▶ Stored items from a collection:

* * * *

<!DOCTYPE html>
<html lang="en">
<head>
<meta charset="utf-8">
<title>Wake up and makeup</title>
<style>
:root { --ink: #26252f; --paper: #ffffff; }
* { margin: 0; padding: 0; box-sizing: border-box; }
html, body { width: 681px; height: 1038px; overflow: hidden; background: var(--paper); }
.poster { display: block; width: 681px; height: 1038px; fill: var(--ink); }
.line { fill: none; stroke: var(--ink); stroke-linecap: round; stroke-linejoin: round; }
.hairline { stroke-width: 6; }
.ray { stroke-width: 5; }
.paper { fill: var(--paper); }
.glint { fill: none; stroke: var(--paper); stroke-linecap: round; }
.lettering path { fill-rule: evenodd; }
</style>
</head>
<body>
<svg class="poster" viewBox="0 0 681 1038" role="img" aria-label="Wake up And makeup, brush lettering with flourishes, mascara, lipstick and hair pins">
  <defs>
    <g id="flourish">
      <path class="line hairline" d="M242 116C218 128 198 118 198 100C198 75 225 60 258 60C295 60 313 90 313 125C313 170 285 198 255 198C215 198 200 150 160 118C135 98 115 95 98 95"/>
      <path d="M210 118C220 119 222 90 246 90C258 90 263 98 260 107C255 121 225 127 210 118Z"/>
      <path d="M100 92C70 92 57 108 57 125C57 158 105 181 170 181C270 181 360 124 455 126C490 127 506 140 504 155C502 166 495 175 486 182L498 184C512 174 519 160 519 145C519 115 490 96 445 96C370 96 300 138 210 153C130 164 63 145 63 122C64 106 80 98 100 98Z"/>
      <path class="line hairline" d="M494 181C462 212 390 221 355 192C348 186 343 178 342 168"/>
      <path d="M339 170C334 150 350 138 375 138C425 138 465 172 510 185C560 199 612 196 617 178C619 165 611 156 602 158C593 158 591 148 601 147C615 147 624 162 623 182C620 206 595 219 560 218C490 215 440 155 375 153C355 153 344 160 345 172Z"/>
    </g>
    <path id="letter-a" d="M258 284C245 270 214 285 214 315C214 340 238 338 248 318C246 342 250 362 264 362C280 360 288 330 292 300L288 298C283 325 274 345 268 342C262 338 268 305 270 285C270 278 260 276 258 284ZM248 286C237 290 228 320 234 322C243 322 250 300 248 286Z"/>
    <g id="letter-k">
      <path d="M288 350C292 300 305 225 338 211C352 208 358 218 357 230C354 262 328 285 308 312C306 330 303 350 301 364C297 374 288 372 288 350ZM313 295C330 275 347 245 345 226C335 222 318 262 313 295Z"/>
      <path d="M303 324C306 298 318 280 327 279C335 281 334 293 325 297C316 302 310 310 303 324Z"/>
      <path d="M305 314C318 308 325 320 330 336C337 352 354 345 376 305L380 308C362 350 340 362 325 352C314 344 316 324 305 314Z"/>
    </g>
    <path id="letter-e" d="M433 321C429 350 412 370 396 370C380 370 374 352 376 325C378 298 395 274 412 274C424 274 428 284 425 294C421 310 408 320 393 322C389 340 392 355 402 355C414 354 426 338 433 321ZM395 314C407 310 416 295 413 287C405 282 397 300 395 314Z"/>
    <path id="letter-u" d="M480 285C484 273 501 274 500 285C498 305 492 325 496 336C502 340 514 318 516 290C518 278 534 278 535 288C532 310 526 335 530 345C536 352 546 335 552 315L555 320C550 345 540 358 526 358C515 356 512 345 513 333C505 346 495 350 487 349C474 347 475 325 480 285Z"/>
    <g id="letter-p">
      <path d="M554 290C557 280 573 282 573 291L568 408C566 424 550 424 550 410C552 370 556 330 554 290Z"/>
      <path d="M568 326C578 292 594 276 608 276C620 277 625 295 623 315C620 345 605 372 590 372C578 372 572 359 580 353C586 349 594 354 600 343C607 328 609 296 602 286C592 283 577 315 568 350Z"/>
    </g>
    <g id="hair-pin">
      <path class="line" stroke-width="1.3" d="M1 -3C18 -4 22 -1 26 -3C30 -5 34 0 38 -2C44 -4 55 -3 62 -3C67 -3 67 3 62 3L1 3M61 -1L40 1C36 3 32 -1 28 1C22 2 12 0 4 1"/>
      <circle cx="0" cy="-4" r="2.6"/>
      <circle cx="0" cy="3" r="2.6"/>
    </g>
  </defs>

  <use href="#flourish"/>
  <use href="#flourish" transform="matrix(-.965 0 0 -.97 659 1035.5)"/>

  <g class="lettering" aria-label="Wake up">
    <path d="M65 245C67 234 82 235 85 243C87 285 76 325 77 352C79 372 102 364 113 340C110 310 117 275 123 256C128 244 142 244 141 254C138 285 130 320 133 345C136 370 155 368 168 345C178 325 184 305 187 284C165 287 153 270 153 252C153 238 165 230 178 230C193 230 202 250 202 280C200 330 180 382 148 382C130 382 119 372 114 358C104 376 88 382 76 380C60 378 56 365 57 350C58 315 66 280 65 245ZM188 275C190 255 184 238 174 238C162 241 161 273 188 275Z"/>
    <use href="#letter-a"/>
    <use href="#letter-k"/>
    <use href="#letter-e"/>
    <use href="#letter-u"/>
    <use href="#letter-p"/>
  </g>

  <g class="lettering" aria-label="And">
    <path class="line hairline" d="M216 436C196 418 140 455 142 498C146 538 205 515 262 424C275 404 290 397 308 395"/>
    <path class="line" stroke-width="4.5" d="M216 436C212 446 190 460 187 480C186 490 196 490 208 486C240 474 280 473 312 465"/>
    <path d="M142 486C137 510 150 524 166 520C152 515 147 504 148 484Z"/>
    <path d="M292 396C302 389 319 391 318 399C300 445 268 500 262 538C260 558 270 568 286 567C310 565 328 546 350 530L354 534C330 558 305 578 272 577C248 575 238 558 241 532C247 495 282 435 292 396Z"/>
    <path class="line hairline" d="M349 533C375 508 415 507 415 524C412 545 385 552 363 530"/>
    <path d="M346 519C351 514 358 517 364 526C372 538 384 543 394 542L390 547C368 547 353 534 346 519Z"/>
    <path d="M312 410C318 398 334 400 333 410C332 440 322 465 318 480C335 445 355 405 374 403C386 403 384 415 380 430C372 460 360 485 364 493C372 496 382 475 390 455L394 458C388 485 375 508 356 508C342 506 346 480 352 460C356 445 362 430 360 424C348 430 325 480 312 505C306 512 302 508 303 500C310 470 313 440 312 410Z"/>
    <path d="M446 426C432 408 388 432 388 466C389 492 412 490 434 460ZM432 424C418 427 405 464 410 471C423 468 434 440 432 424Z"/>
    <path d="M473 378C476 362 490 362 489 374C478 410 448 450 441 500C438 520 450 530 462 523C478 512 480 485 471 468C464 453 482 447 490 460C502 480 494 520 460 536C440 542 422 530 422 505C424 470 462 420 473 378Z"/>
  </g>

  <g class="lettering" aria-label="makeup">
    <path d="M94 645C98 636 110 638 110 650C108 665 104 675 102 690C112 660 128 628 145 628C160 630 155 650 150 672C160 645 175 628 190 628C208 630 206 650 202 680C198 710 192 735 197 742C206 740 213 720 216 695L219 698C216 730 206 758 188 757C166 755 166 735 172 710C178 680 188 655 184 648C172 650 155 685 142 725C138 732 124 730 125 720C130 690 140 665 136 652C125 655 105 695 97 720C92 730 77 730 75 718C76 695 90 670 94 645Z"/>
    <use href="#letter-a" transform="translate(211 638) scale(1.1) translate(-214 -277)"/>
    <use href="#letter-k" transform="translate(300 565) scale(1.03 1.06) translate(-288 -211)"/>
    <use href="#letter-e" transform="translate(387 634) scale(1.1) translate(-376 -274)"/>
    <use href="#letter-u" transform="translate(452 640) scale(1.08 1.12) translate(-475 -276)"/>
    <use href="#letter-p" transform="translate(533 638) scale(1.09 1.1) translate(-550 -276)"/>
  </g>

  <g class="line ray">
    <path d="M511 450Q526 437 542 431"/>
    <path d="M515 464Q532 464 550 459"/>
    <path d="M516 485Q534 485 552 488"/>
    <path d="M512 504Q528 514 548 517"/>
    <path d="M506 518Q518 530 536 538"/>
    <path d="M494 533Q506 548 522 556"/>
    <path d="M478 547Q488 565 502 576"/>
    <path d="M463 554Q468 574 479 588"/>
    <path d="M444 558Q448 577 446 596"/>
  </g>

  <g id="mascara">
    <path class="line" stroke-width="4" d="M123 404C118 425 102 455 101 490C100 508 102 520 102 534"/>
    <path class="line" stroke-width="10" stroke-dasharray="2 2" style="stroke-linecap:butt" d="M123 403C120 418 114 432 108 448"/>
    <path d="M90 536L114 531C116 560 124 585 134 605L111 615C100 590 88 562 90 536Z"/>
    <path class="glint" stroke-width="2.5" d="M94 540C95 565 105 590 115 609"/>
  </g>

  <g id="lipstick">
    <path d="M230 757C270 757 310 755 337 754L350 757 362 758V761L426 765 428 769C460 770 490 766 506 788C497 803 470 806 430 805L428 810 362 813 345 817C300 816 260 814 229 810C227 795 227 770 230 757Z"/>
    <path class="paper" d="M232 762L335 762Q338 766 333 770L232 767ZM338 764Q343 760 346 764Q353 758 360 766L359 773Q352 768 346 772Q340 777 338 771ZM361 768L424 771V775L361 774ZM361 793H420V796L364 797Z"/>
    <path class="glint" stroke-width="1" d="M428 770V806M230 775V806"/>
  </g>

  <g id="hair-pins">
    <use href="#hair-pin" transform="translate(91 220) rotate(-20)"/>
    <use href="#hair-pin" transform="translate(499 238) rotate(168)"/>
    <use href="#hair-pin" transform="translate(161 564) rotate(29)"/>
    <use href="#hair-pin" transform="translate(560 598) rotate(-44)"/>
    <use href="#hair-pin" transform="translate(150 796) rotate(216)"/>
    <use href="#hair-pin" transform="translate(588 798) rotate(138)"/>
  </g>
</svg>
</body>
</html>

* * * *

What lines above contain the word "width"? Return each such line.

▶ Problem solution:
html, body { width: 681px; height: 1038px; overflow: hidden; background: var(--paper); }
.poster { display: block; width: 681px; height: 1038px; fill: var(--ink); }
.hairline { stroke-width: 6; }
.ray { stroke-width: 5; }
      <path class="line" stroke-width="1.3" d="M1 -3C18 -4 22 -1 26 -3C30 -5 34 0 38 -2C44 -4 55 -3 62 -3C67 -3 67 3 62 3L1 3M61 -1L40 1C36 3 32 -1 28 1C22 2 12 0 4 1"/>
    <path class="line" stroke-width="4.5" d="M216 436C212 446 190 460 187 480C186 490 196 490 208 486C240 474 280 473 312 465"/>
    <path class="line" stroke-width="4" d="M123 404C118 425 102 455 101 490C100 508 102 520 102 534"/>
    <path class="line" stroke-width="10" stroke-dasharray="2 2" style="stroke-linecap:butt" d="M123 403C120 418 114 432 108 448"/>
    <path class="glint" stroke-width="2.5" d="M94 540C95 565 105 590 115 609"/>
    <path class="glint" stroke-width="1" d="M428 770V806M230 775V806"/>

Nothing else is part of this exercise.